While other Indiana cities have been scrambling to pass local laws that would allow them to keep local control over where poles serving as cellphone signal boosters are placed, officials in Columbus say they already have a city ordinance in place that maintains such control.
Gov. Eric Holcomb has until Saturday to sign into law Senate Bill 213, which would give communications companies the authority to install utility poles known as small cell-phone towers in public right-of-ways. The state law, which is retroactive, was approved in the just-ended Indiana General Assembly. The bill gives companies the right to install poles that are up to 50 feet tall, with another 27 feet of equipment, to be placed 500 feet apart in the public right-of-way.
Dave Hayward, executive director of public works/city engineer for the city, said he already has reviewed the issue with Mayor Jim Lienhoop and City Attorney Alan Whitted and doesn’t believe it will affect Columbus. The city already has an ordinance passed in 1996 that requires permits to be obtained from fiber-optic companies and other entities that are not regulated by the Indiana Utility Regulatory Commission, Hayward said.
The IURC regulates electric, natural gas, telecommunications, steam, water and sewer utilities, according to its website.
According to the Columbus ordinance, an application for a permit is required before any work is done on a road, alley, sidewalk, curb, roadside ditch, right-of-way or other public places for any purpose or to install any pole in any public street right-of-way.
“We feel like we’re covered and we still have the control we need with cellphone towers,” Hayward said.
The only protection put in place for local communities to have any say in approving the poles was this caveat: communities may prohibit the installation of the poles in an area that is a designated district for underground utilities, and the district must be established before May 1. Companies can ask for a waiver, which is how communities could review the plan and put requirements in place.
Small cell towers are in a limited number of communities, but thousands are expected to be installed across Indiana in the coming years, according to Aim, formerly known as the Indiana Association of Cities and Towns. The organization encouraged communities to study their options and take action.

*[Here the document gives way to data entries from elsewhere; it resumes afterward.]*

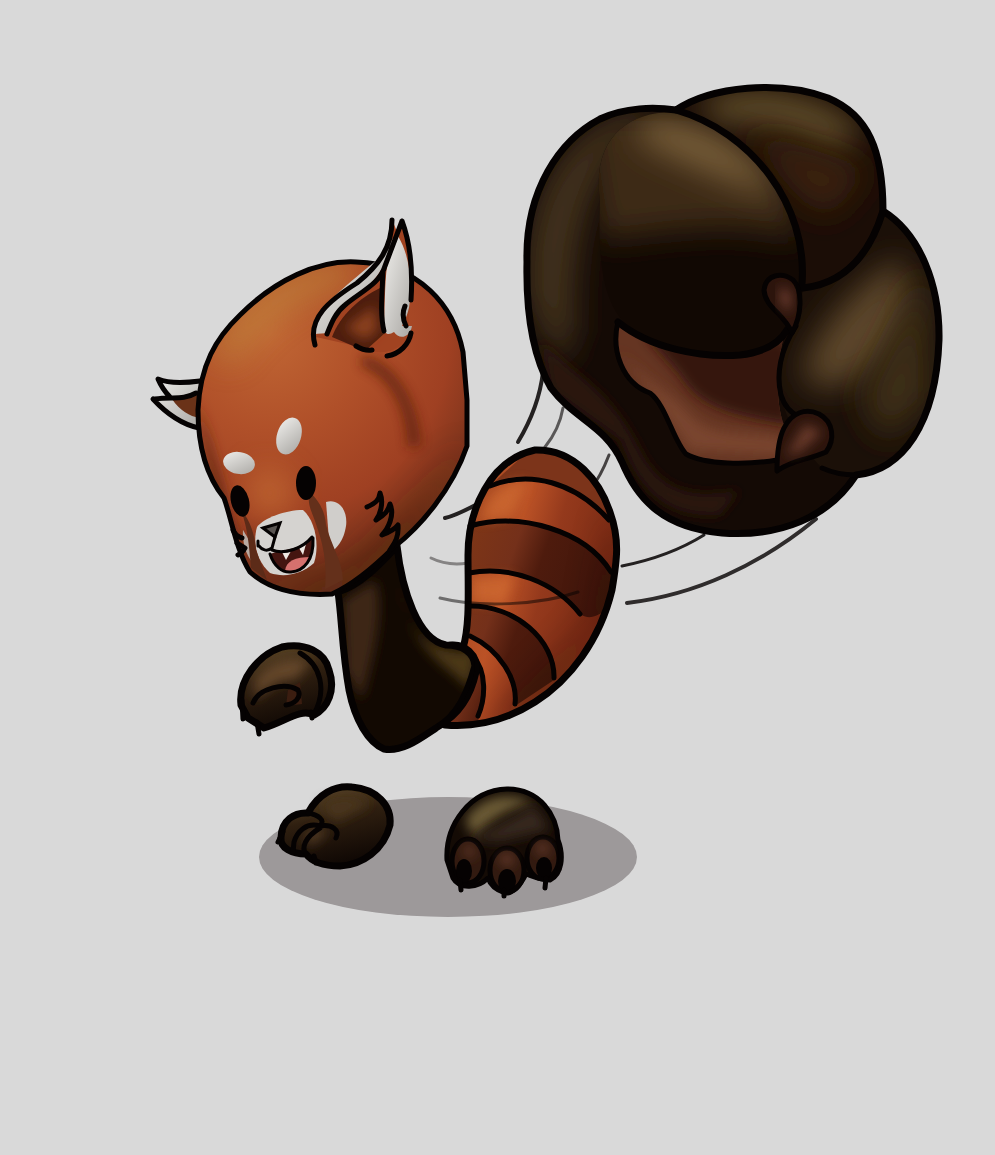
<!DOCTYPE html>
<html lang="en">
<head>
<meta charset="utf-8">
<title>Red panda throwing a punch</title>
<style>
:root{--paper:#d9d9d9;--shadow:#9d999a;--ink:#050202;--fur:#a54526;--fur-light:#c9692f;--fur-dark:#6b2812;--bark:#1a0d05;--bark-light:#5b4526;--pad:#653522;--white:#dcdad6}
html,body{margin:0;height:100%;overflow:hidden;background:var(--paper)}
svg{display:block;width:995px;height:1155px}
.line{fill:none;stroke:var(--ink);stroke-linecap:round;stroke-linejoin:round}
.w3{stroke-width:3}.w5{stroke-width:5}.w7{stroke-width:7}
.ink{fill:var(--ink)}
.soft{filter:url(#soft)}
.softer{filter:url(#softer)}
.claw{fill:#2c140c;stroke:var(--ink);stroke-width:5;stroke-linejoin:round}
</style>
</head>
<body>
<svg viewBox="0 0 995 1155" role="img" aria-label="Cartoon red panda swinging a giant fist">
<defs>
<filter id="soft" x="-40%" y="-40%" width="180%" height="180%"><feGaussianBlur stdDeviation="6"/></filter>
<filter id="softer" x="-50%" y="-50%" width="200%" height="200%"><feGaussianBlur stdDeviation="16"/></filter>
<radialGradient id="headFill" gradientUnits="userSpaceOnUse" cx="270" cy="335" r="240"><stop offset="0" stop-color="#c06634"/><stop offset=".4" stop-color="#b05029"/><stop offset=".75" stop-color="#9f4022"/><stop offset="1" stop-color="#74301a"/></radialGradient>
<linearGradient id="tailFill" gradientUnits="userSpaceOnUse" x1="470" y1="540" x2="615" y2="580"><stop offset="0" stop-color="#a84a22"/><stop offset=".3" stop-color="#bb5226"/><stop offset=".55" stop-color="#94391c"/><stop offset="1" stop-color="#7c2b14"/></linearGradient>
<linearGradient id="bandFill" gradientUnits="userSpaceOnUse" x1="470" y1="540" x2="610" y2="590"><stop offset="0" stop-color="#7d3517"/><stop offset=".3" stop-color="#74301a"/><stop offset=".5" stop-color="#4e1b0d"/><stop offset="1" stop-color="#3f150b"/></linearGradient>
<linearGradient id="whiteFill" x1="0" y1="0" x2="1" y2="1"><stop offset="0" stop-color="#f0efec"/><stop offset="1" stop-color="#a9a7a3"/></linearGradient>
<linearGradient id="pawFill" x1=".3" y1="0" x2=".6" y2="1"><stop offset="0" stop-color="#5b4526"/><stop offset=".4" stop-color="#2f1f10"/><stop offset="1" stop-color="#0d0603"/></linearGradient>
<path id="fist" d="M527 262C525 190 560 140 600 119C625 107 655 107 676 110C712 86 780 80 828 98C868 115 883 150 883 211C920 234 940 285 939 340C936 425 902 470 856 475C828 518 780 537 722 533C665 528 638 501 622 462C605 425 575 420 551 388C532 355 526 310 527 262Z"/>
<path id="knuckle" d="M600 200C590 130 640 105 690 114C762 137 810 215 802 284C804 310 795 333 781 338C750 362 670 360 633 330C605 310 597 270 600 200Z"/>
<path id="topFinger" d="M676 110C712 86 780 80 828 98C868 115 883 150 883 211C868 260 840 284 803 288C805 200 752 132 676 110Z"/>
<path id="sideFinger" d="M883 211C920 234 940 285 939 340C936 425 902 470 856 475L822 468C795 440 782 410 778 382C778 350 798 333 798 300L805 288C842 283 870 258 883 211Z"/>
<path id="palm" d="M618 322C650 348 700 358 740 355C760 352 776 344 785 333C775 365 776 405 784 425L777 460C748 465 705 465 686 454C673 440 666 405 650 393C622 383 611 350 618 322Z"/>
<path id="head" d="M198 410C200 365 216 338 240 315C275 280 318 260 356 262C420 264 454 306 463 352L467 400V446C452 490 420 527 394 547C376 565 352 585 332 594C300 596 270 590 250 572C236 550 232 520 224 498C208 478 198 450 198 410Z"/>
<path id="tail" d="M463 648C470 625 468 590 468 555C468 510 490 460 535 450C575 449 600 482 610 512C620 540 617 560 612 590C600 640 570 680 535 702C510 718 480 728 445 725Z"/>
<path id="body" d="M338 592C360 585 380 565 397 546C402 590 418 640 446 645C462 645 474 652 475 666C468 692 458 716 436 728C418 740 402 752 384 749C368 742 355 720 349 690C342 650 342 620 338 592Z"/>
<path id="raisedPaw" d="M241 705C238 680 258 655 282 647C305 642 325 652 329 670C336 690 328 708 314 715C300 708 285 722 264 728L248 718Z"/>
<path id="leftFoot" d="M281 838C281 820 295 812 308 813C318 794 335 785 352 787C376 789 392 805 390 825C384 850 362 865 340 866C325 866 312 862 306 854C292 854 280 848 281 838Z"/>
<path id="rightFoot" d="M447 860C445 825 470 790 507 789C540 789 557 815 558 840C564 856 562 874 550 880C540 880 532 876 526 874C520 886 512 894 505 893C496 890 490 884 488 878C478 888 460 890 453 878Z"/>
<clipPath id="knuckleClip"><use href="#knuckle"/></clipPath>
<clipPath id="fistClip"><use href="#fist"/></clipPath>
<clipPath id="topFingerClip"><use href="#topFinger"/></clipPath>
<clipPath id="sideFingerClip"><use href="#sideFinger"/></clipPath>
<clipPath id="palmClip"><use href="#palm"/></clipPath>
<clipPath id="headClip"><use href="#head"/></clipPath>
<clipPath id="tailClip"><use href="#tail"/></clipPath>
<clipPath id="bodyClip"><use href="#body"/></clipPath>
<clipPath id="rightFootClip"><use href="#rightFoot"/></clipPath>
</defs>

<rect width="995" height="1155" fill="var(--paper)"/>
<ellipse id="ground-shadow" cx="448" cy="857" rx="189" ry="60" fill="var(--shadow)"/>

<g id="swing-lines-back" class="line">
<path stroke-width="4" opacity=".85" d="M543 372C540 398 530 422 518 442"/>
<path stroke-width="3" opacity=".6" d="M563 408C560 425 553 437 545 447"/>
<path stroke-width="3" opacity=".7" d="M609 455C604 468 598 480 590 490"/>
<path stroke-width="3" opacity=".85" d="M622 566C652 560 680 550 704 535"/>
<path stroke-width="4" opacity=".8" d="M627 603C695 595 760 565 816 519"/>
<path stroke-width="4" opacity=".85" d="M445 518C458 515 470 508 485 500"/>
<path stroke-width="3" opacity=".4" d="M431 558C443 564 455 565 468 563"/>
</g>

<g id="giant-fist">
<use href="#fist" fill="#140a05"/>
<g clip-path="url(#fistClip)">
<path class="softer" fill="#43331a" d="M528 300C520 190 570 120 650 104L655 125C600 150 570 220 575 330L560 370Z"/>
<path class="soft" fill="#2a180b" d="M540 340C580 380 610 390 640 450C660 490 690 500 740 490L720 515C660 520 635 480 620 440L550 390Z"/>
</g>
<use href="#topFinger" fill="#1b0d06"/>
<g clip-path="url(#topFingerClip)">
<path class="softer" fill="#6b572f" d="M700 100C750 85 810 90 860 130L840 152C800 125 750 120 715 122Z"/>
<path class="softer" fill="#3b2110" d="M745 135C790 140 830 155 870 170L830 215C800 210 780 170 745 135Z"/>
</g>
<use href="#sideFinger" fill="#1b1008"/>
<g clip-path="url(#sideFingerClip)">
<path class="softer" fill="#5d472a" d="M900 258C850 290 815 330 802 375C820 400 860 385 890 350C915 315 915 280 900 258Z"/>
<path class="softer" fill="#3e2d18" d="M925 270L930 400L885 440L860 400Z"/>
</g>
<g clip-path="url(#knuckleClip)">
<rect x="560" y="95" width="260" height="280" fill="#110803"/>
<path class="softer" fill="#3e2a16" d="M580 110H700C760 130 800 190 800 240C740 220 680 230 600 240Z"/>
<path class="softer" fill="#7a603a" d="M640 116C700 120 755 150 778 196C735 185 690 165 640 140Z"/>
</g>
<use href="#palm" fill="var(--pad)"/>
<g clip-path="url(#palmClip)">
<path class="soft" fill="#351710" d="M645 335L790 340V425C735 415 700 410 680 375Z"/>
<path class="soft" fill="#79452e" d="M612 340C640 380 670 390 690 415C715 440 750 430 785 440L780 455L690 450L650 393Z"/>
</g>
<g class="line">
<use href="#fist" class="w7"/>
<path class="w7" d="M676 110C752 132 808 205 802 284M883 211C868 260 840 284 803 288M618 322C650 348 700 358 740 355C765 352 780 342 787 330"/>
<path class="w5" d="M618 322C611 350 622 383 650 393C666 405 673 440 686 454C705 465 748 465 777 460M796 326C780 350 776 375 781 395C784 405 790 413 800 417M822 468C835 474 845 475 856 475"/>
</g>
<path class="claw" d="M764 290C766 274 782 272 793 280C803 290 802 315 792 333C784 313 765 308 764 290Z"/>
<path class="soft" fill="#714032" d="M781 285L791 295L789 314L780 300Z"/>
<path class="claw" d="M784 428C792 412 806 408 819 414C834 422 835 440 826 452C808 460 792 460 777 471C777 455 778 440 784 428Z"/>
<path class="soft" fill="#6a3a2b" d="M805 424L822 432L800 452L786 456Z"/>
</g>

<g id="tail-group">
<use href="#tail" fill="url(#tailFill)"/>
<g clip-path="url(#tailClip)">
<g fill="url(#bandFill)">
<path d="M490 486C530 470 575 482 609 520L620 480L540 440Z" fill="#7c341a"/>
<path d="M468 526C520 512 585 530 613 575L612 605C590 625 582 615 578 612C555 582 510 565 466 573Z"/>
<path d="M468 606C515 605 555 640 554 680L515 706C518 680 500 650 470 636Z"/>
<path d="M470 655C488 672 485 700 476 728L440 730Z"/>
</g>
<path class="soft" fill="#cf6a30" opacity=".75" d="M488 500C500 485 515 480 528 482L512 516L480 522ZM472 578L515 576L505 604L472 602Z"/>
<path class="softer" fill="#240a05" opacity=".4" d="M612 500L625 600L540 710L470 740L590 620Z"/>
</g>
<g class="line">
<use href="#tail" class="w7"/>
<path class="w5" d="M490 486C530 470 575 482 609 520M470 526C520 512 585 530 611 572M469 573C510 565 555 582 580 614M469 606C515 605 555 640 554 678M470 636C500 650 518 680 515 704M472 655C488 672 485 700 478 716"/>
</g>
</g>

<g id="swing-lines-front" class="line" opacity=".5">
<path class="w3" d="M440 598C480 608 540 605 578 592"/>
</g>

<g id="body-group">
<use href="#body" fill="#120902"/>
<g clip-path="url(#bodyClip)">
<path class="soft" fill="#3d2815" d="M343 600L375 580C385 610 375 650 362 700L345 670Z"/>
<path class="soft" fill="#4c3916" d="M397 580C405 630 430 655 478 650L470 690C450 665 415 660 397 580Z"/>
</g>
<use href="#body" class="line w7"/>
<path class="line w5" d="M446 645C465 640 480 655 477 672C472 695 460 715 440 726"/>
</g>

<g id="far-ear">
<path d="M200 381C185 383 170 384 158 379C161 386 165 392 170 397L153 399C165 412 180 424 199 428Z" fill="url(#whiteFill)"/>
<path d="M199 391C188 394 179 398 172 399C180 411 190 416 199 418Z" fill="#6a3218"/>
<path class="line w5" d="M200 381C185 383 170 384 158 379C161 386 165 392 170 397M153 399C165 412 180 424 199 428M155 399C172 396 182 401 196 393"/>
</g>

<g id="head-group">
<use href="#head" fill="url(#headFill)"/>
<g clip-path="url(#headClip)">
<path class="softer" fill="#c08a3d" opacity=".75" d="M215 350C250 295 300 260 360 262L350 282C300 290 255 325 230 365Z"/>
<path class="softer" fill="#d07a3a" opacity=".6" d="M255 470C275 460 292 480 296 502L270 520L245 505Z"/>
<path class="soft" fill="#5f2411" opacity=".85" d="M362 356C395 362 417 400 421 445L408 448C408 408 390 376 362 366Z"/>
<path class="softer" fill="#3c2010" opacity=".75" d="M470 440L400 550L330 605H250L330 580C390 550 430 480 470 440Z"/>
<path class="soft" fill="#6b2a13" d="M196 400L210 440L240 545L220 540Z"/>
</g>

<g id="face">
<ellipse cx="289" cy="436" rx="12" ry="19" transform="rotate(18 289 436)" fill="url(#whiteFill)"/>
<ellipse cx="239" cy="463" rx="16" ry="11" transform="rotate(10 239 463)" fill="url(#whiteFill)"/>
<path d="M326 502C340 498 348 512 346 526C344 540 337 548 330 553Z" fill="#d0cecb"/>
<path d="M257 527C264 518 285 510 303 510C315 520 320 545 314 563C302 574 285 578 270 573C258 562 252 545 257 527Z" fill="#d5d3d0"/>
<path d="M243 530L252 545L262 571C249 563 242 548 243 530Z" fill="#b9aaa1"/>
<path d="M310 492C318 500 325 510 326 525C331 545 342 560 343 580L325 589C327 560 323 545 317 527C313 513 306 505 310 492Z" fill="#64301b"/>
<path d="M241 510C250 520 255 535 256 550L267 580L251 568C249 545 248 530 241 510Z" fill="#5c2b18"/>
<ellipse cx="306" cy="483" rx="10" ry="17" class="ink"/>
<ellipse cx="240" cy="501" rx="9" ry="16" transform="rotate(-14 240 501)" class="ink"/>
<path d="M263 528L280 523L275 537Z" fill="#5a5552" stroke="var(--ink)" stroke-width="3"/>
<path d="M270 554C283 549 300 550 312 538C316 558 303 572 286 572C278 569 272 562 270 554Z" fill="#441510"/>
<path d="M285 571C286 561 295 557 311 557C307 567 297 574 285 571Z" fill="#d5716e"/>
<path d="M282 552L286 560L291 551M299 548L303 555L306 544" fill="#eee9e3"/>
<path class="line w3" d="M275 537L272 548C267 552 262 550 258 545M272 550C285 555 303 548 312 537M270 554C274 566 282 573 291 572C304 571 314 560 313 538M258 541V546"/>
</g>

<use href="#head" class="line w5"/>
<path class="line w5" d="M233 530C235 535 238 537 242 538M237 543L245 548C243 552 240 554 238 555M367 507C376 503 379 500 380 493C384 503 380 515 376 520C385 515 388 511 390 504C395 515 388 529 382 535C390 532 395 529 398 525C399 538 394 544 390 550"/>
</g>

<g id="near-ear">
<path d="M316 337C317 305 357 284 384 252C390 238 391 228 392 219L397 232L402 221C409 242 413 268 410 295C411 310 406 319 411 332C400 356 375 356 356 346Z" fill="#a14321"/>
<path d="M332 337C340 315 360 298 380 288L386 332L365 351Z" fill="#4d1d0e"/>
<path class="soft" fill="#89401f" d="M345 328L374 306L378 330L365 340Z"/>
<path d="M314 334C315 307 345 287 384 254L393 238C389 260 378 280 361 291C345 302 334 313 329 333Z" fill="url(#whiteFill)"/>
<path d="M398 236C407 251 411 270 410 293C411 311 404 321 402 326H412C410 338 399 340 394 332C388 336 383 334 384 325C385 298 385 275 388 261Z" fill="url(#whiteFill)"/>
<path class="line w5" d="M315 345C307 318 330 300 357 283C378 266 392 248 392 220M402 221L385 266C380 284 360 292 345 305C335 313 331 324 327 334M402 221C411 245 413 270 411 300M383 272C382 295 380 315 384 331M405 306C402 313 403 320 406 326M411 333C409 344 400 354 387 356M356 346C361 349 367 351 372 350"/>
</g>

<g id="raised-paw">
<use href="#raisedPaw" fill="url(#pawFill)"/>
<path class="soft" fill="#65462a" d="M255 680C270 660 295 655 310 662L295 680C280 677 265 688 255 700Z"/>
<path d="M288 690L300 682L302 704L286 706Z" fill="#3b1d10"/>
<use href="#raisedPaw" class="line w7"/>
<path class="line w5" d="M253 703C259 688 285 682 298 690C302 698 294 704 286 705M242 700L243 719M257 722L259 734M311 712L312 718M300 653C321 665 327 690 314 714"/>
</g>

<g id="left-foot">
<use href="#leftFoot" fill="url(#pawFill)"/>
<path class="soft" fill="#4a361c" d="M320 805C335 792 360 795 370 804L335 822Z"/>
<path class="soft" fill="#583f28" d="M303 838L318 827L328 831L311 845Z"/>
<use href="#leftFoot" class="line w7"/>
<path class="line w5" d="M308 813C318 815 326 820 320 826C306 822 297 832 294 842M320 826C332 824 340 830 336 838M320 828C305 837 301 848 306 854M283 832L278 842M294 842L293 852M314 856L316 863"/>
</g>

<g id="right-foot">
<use href="#rightFoot" fill="#140b05"/>
<g clip-path="url(#rightFootClip)">
<path class="soft" fill="#6a5a35" d="M465 820C480 795 510 790 535 803C510 808 490 820 474 838Z"/>
<path class="soft" fill="#36261a" d="M470 840L535 805L550 830L500 842Z"/>
</g>
<g fill="#321a10" stroke="var(--ink)" stroke-width="5">
<ellipse cx="468" cy="861" rx="16" ry="22"/>
<ellipse cx="543" cy="858" rx="16" ry="21"/>
<ellipse cx="507" cy="870" rx="17" ry="22"/>
</g>
<path class="soft" fill="#70412d" d="M496 856L514 854L510 868ZM534 846L548 842L546 858ZM462 848L474 846L472 860Z"/>
<g class="ink"><ellipse cx="464" cy="871" rx="8" ry="12"/><ellipse cx="507" cy="881" rx="9" ry="12"/><ellipse cx="544" cy="868" rx="8" ry="11"/></g>
<use href="#rightFoot" class="line w5"/>
<path class="line w5" d="M460 880L461 890M504 890V896M546 878L545 888"/>
</g>
</svg>
</body>
</html>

The Daily Journal, a sister publication of The Republic, contributed to this report.